From The New York Times: New York City Mayor Michael R. Bloomberg is expected to announce that he has chosen Cornell University to create a new science graduate school on Roosevelt Island. The announcement will come three days after Cornell announced a $350 million gift to help bankroll its proposal, and Stanford University pulled out of the contest.
NOVEMBER 2011...from The New York Times: Seven higher-education institutions have submittedbidsfor New York City's support in building a graduate school of engineering and applied sciences in the city.
OCTOBER 2011...from The New York Times: Stanford University’s proposed graduate school of science on Roosevelt Island in New York City carries a $2.5 billion price tag, the university says, more than double its estimate just weeks ago. Stanford is a leading contender in the city’s competition to create a new school of applied sciences that officials hope will prompt the growth of high-tech business in the city. The city is offering free land and infrastructure improvements, incentives that are worth up to half a billion dollars.
From The New York Times: New York City's competition to have a major university build a new science graduate school calls for high standards of sustainability and environmental sensitivity, but some competing universities are going much further to out-green one another. Stanford and Cornell, vying for the same city-owned site, are widely seen as the universities to beat. Each of their plans seeks to incorporate innovative environmental measures.
From The New York Times: In the competition for $400 million in land and subsidies to build a science and engineering graduate school in New York City, some universities continue to change plans and jockey for position, and there is a growing view among them that Cornell and Stanford have emerged as the favorites.

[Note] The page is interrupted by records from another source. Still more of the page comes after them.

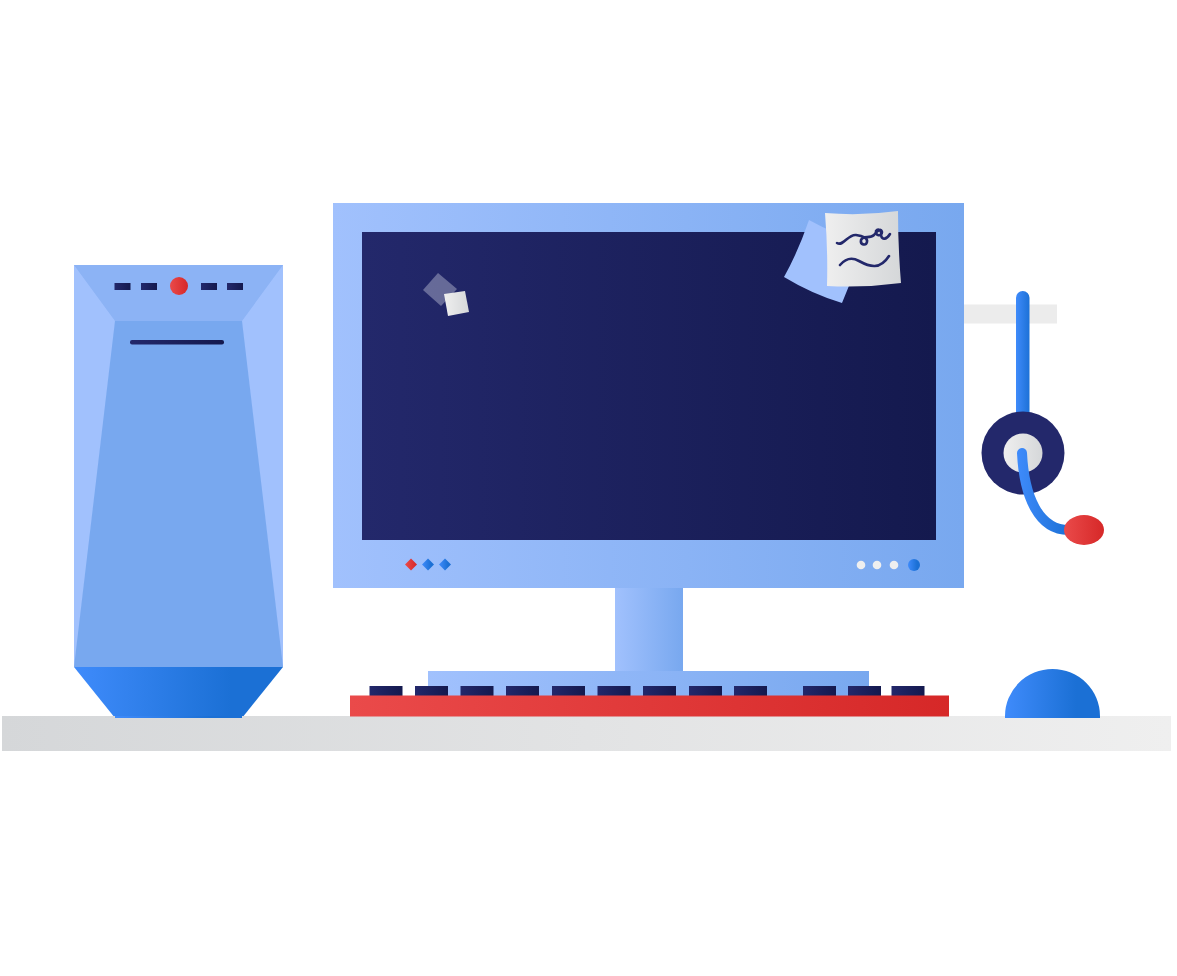
<!DOCTYPE html>
<html lang="en">
<head>
<meta charset="utf-8">
<title>Desktop computer workspace</title>
<style>
:root {
  --sky: #a1c1fd;
  --sky-mid: #8cb3f5;
  --sky-deep: #78a8ef;
  --blue: #3f8bfb;
  --blue-deep: #1b70d5;
  --navy: #23286b;
  --navy-deep: #14194e;
  --red: #ea4a4a;
  --red-deep: #d62828;
  --grey: #d5d7d9;
  --grey-light: #efefef;
}
html, body { margin: 0; background: #fff; overflow: hidden; }
svg { display: block; width: 1177px; height: 976px; }
.from-sky { stop-color: var(--sky); }
.to-sky { stop-color: var(--sky-deep); }
.from-blue { stop-color: var(--blue); }
.to-blue { stop-color: var(--blue-deep); }
.from-navy { stop-color: var(--navy); }
.to-navy { stop-color: var(--navy-deep); }
.from-red { stop-color: var(--red); }
.to-red { stop-color: var(--red-deep); }
.from-grey { stop-color: var(--grey); }
.to-grey { stop-color: var(--grey-light); }
.ink { fill: none; stroke: var(--navy); stroke-width: 2.6; stroke-linecap: round; stroke-linejoin: round; }
</style>
</head>
<body>
<svg viewBox="0 0 1177 976" role="img" aria-label="Computer tower, monitor, keyboard, mouse and headset on a desk">
  <defs>
    <linearGradient id="sky"><stop class="from-sky"/><stop class="to-sky" offset="1"/></linearGradient>
    <linearGradient id="blue"><stop class="from-blue"/><stop class="to-blue" offset=".75"/></linearGradient>
    <linearGradient id="navy"><stop class="from-navy"/><stop class="to-navy" offset="1"/></linearGradient>
    <linearGradient id="red"><stop class="from-red"/><stop class="to-red" offset="1"/></linearGradient>
    <linearGradient id="desk"><stop class="from-grey"/><stop class="to-grey" offset="1"/></linearGradient>
    <linearGradient id="paper"><stop class="to-grey"/><stop class="from-grey" offset="1"/></linearGradient>
    <linearGradient id="band" gradientUnits="userSpaceOnUse" x1="1016" x2="1030"><stop class="from-blue"/><stop class="to-blue" offset="1"/></linearGradient>
    <linearGradient id="boom" gradientUnits="userSpaceOnUse" x1="1017" x2="1070"><stop class="from-blue"/><stop class="to-blue" offset="1"/></linearGradient>
    <rect id="dash" width="16" height="7" fill="url(#navy)"/>
    <path id="key" d="M0 0H33V10H0Z" fill="url(#navy)"/>
    <path id="diamond" d="M0 -6L6 0L0 6L-6 0Z"/>
  </defs>

  <g id="tower">
    <rect x="74" y="265" width="209" height="402" fill="var(--sky)"/>
    <path d="M74 265H283L242 321H115Z" fill="var(--sky-mid)"/>
    <path d="M115 321H242L283 667H74Z" fill="var(--sky-deep)"/>
    <path d="M74 667H283L242 718H115Z" fill="url(#blue)"/>
    <use href="#dash" x="114.500" y="283"/>
    <use href="#dash" x="141" y="283"/>
    <use href="#dash" x="201" y="283"/>
    <use href="#dash" x="227" y="283"/>
    <circle cx="179" cy="286" r="9" fill="url(#red)"/>
    <rect x="130" y="340" width="94" height="4.500" rx="2" fill="url(#navy)"/>
  </g>

  <g id="desk-top">
    <rect x="2" y="716" width="1169" height="35" fill="url(#desk)"/>
    <path d="M115 716H242V718H115Z" fill="url(#blue)"/>
  </g>

  <g id="monitor">
    <rect x="615" y="587" width="68" height="85" fill="url(#sky)"/>
    <rect x="428" y="671" width="441" height="26" fill="url(#sky)"/>
    <rect x="333" y="203" width="631" height="385" fill="url(#sky)"/>
    <rect x="362" y="232" width="574" height="308" fill="url(#navy)"/>
    <use href="#diamond" x="411" y="564.500" fill="url(#red)"/>
    <use href="#diamond" x="428" y="564.500" fill="url(#blue)"/>
    <use href="#diamond" x="445" y="564.500" fill="url(#blue)"/>
    <g fill="var(--grey-light)">
      <circle cx="861" cy="565" r="4.300"/>
      <circle cx="877" cy="565" r="4.300"/>
      <circle cx="894" cy="565" r="4.300"/>
    </g>
    <circle cx="914" cy="565" r="6" fill="url(#blue)"/>
  </g>

  <g id="screen-icon">
    <path d="M438 273L457 289L441 306L423 290Z" fill="var(--sky)" opacity=".42" style="fill:#c5c9dc"/>
    <path d="M444 294L465 291L469 312L448 316Z" fill="url(#paper)"/>
  </g>

  <g id="sticky-notes">
    <path d="M809 220Q835 235 868 242Q855 270 842 303Q812 294 784 277Q798 252 809 220Z" fill="var(--sky)"/>
    <path d="M825 213Q862 216 898 211Q898 247 901 283Q864 288 827 286Q828 250 825 213Z" fill="url(#paper)"/>
    <path class="ink" d="M837 243C843 247 848 234 856 235C863 236 868 238 867 242C866 246 860 245 861 240C863 235 870 239 874 235C878 230 881 228 882 232C882 237 875 236 876 231C878 228 882 230 881 235C882 241 887 239 890 234"/>
    <path class="ink" d="M840 265C846 258 852 257 859 261C870 267 880 270 889 256"/>
  </g>

  <g id="keyboard">
    <use href="#key" x="369.500" y="686"/>
    <use href="#key" x="415" y="686"/>
    <use href="#key" x="460.500" y="686"/>
    <use href="#key" x="506" y="686"/>
    <use href="#key" x="552" y="686"/>
    <use href="#key" x="597.500" y="686"/>
    <use href="#key" x="643" y="686"/>
    <use href="#key" x="689" y="686"/>
    <use href="#key" x="734" y="686"/>
    <use href="#key" x="803" y="686"/>
    <use href="#key" x="848" y="686"/>
    <use href="#key" x="891.500" y="686"/>
    <rect x="350" y="695.500" width="599" height="21" fill="url(#red)"/>
  </g>

  <path id="mouse" d="M1005 718V716A47.500 47 0 0 1 1100 716V718Z" fill="url(#blue)"/>

  <g id="headset">
    <rect x="964" y="304.500" width="93" height="19" fill="#ececec"/>
    <rect x="1016" y="291" width="13.500" height="130" rx="6.700" fill="url(#band)"/>
    <circle cx="1023" cy="453" r="41.500" fill="var(--navy)"/>
    <circle cx="1023" cy="453" r="19.500" fill="url(#paper)"/>
    <path d="M1022 453C1024 495 1038 531 1070 530" fill="none" stroke="url(#boom)" stroke-width="10" stroke-linecap="round"/>
    <ellipse cx="1084" cy="530" rx="20" ry="15" fill="url(#red)"/>
  </g>
</svg>
</body>
</html>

JULY 2011...From The New York Times: New York City Mayor Michael R. Bloomberg has raised his offer to universities who have expressed interest in setting up a school of engineering and applied sciences in the city. Along with practically free use of land, the city will contribute as much as $100 million. City officials want to make New York more competitive with Silicon Valley as a hub for technology-based businesses. Officials say a school like the one the city is seeking could generate as much as $6 billion in economic activity: creating 30,000 temporary and permanent jobs and fostering innovations that could become big businesses. The city received 18 submissions; among the most enthusiastic bidders were Cornell and Stanford universities. Three city-owned properties are being considered as potential sites for a new campus: the south end of Roosevelt Island in the East River, part of the Brooklyn Navy Yard, and parts of Governors Island.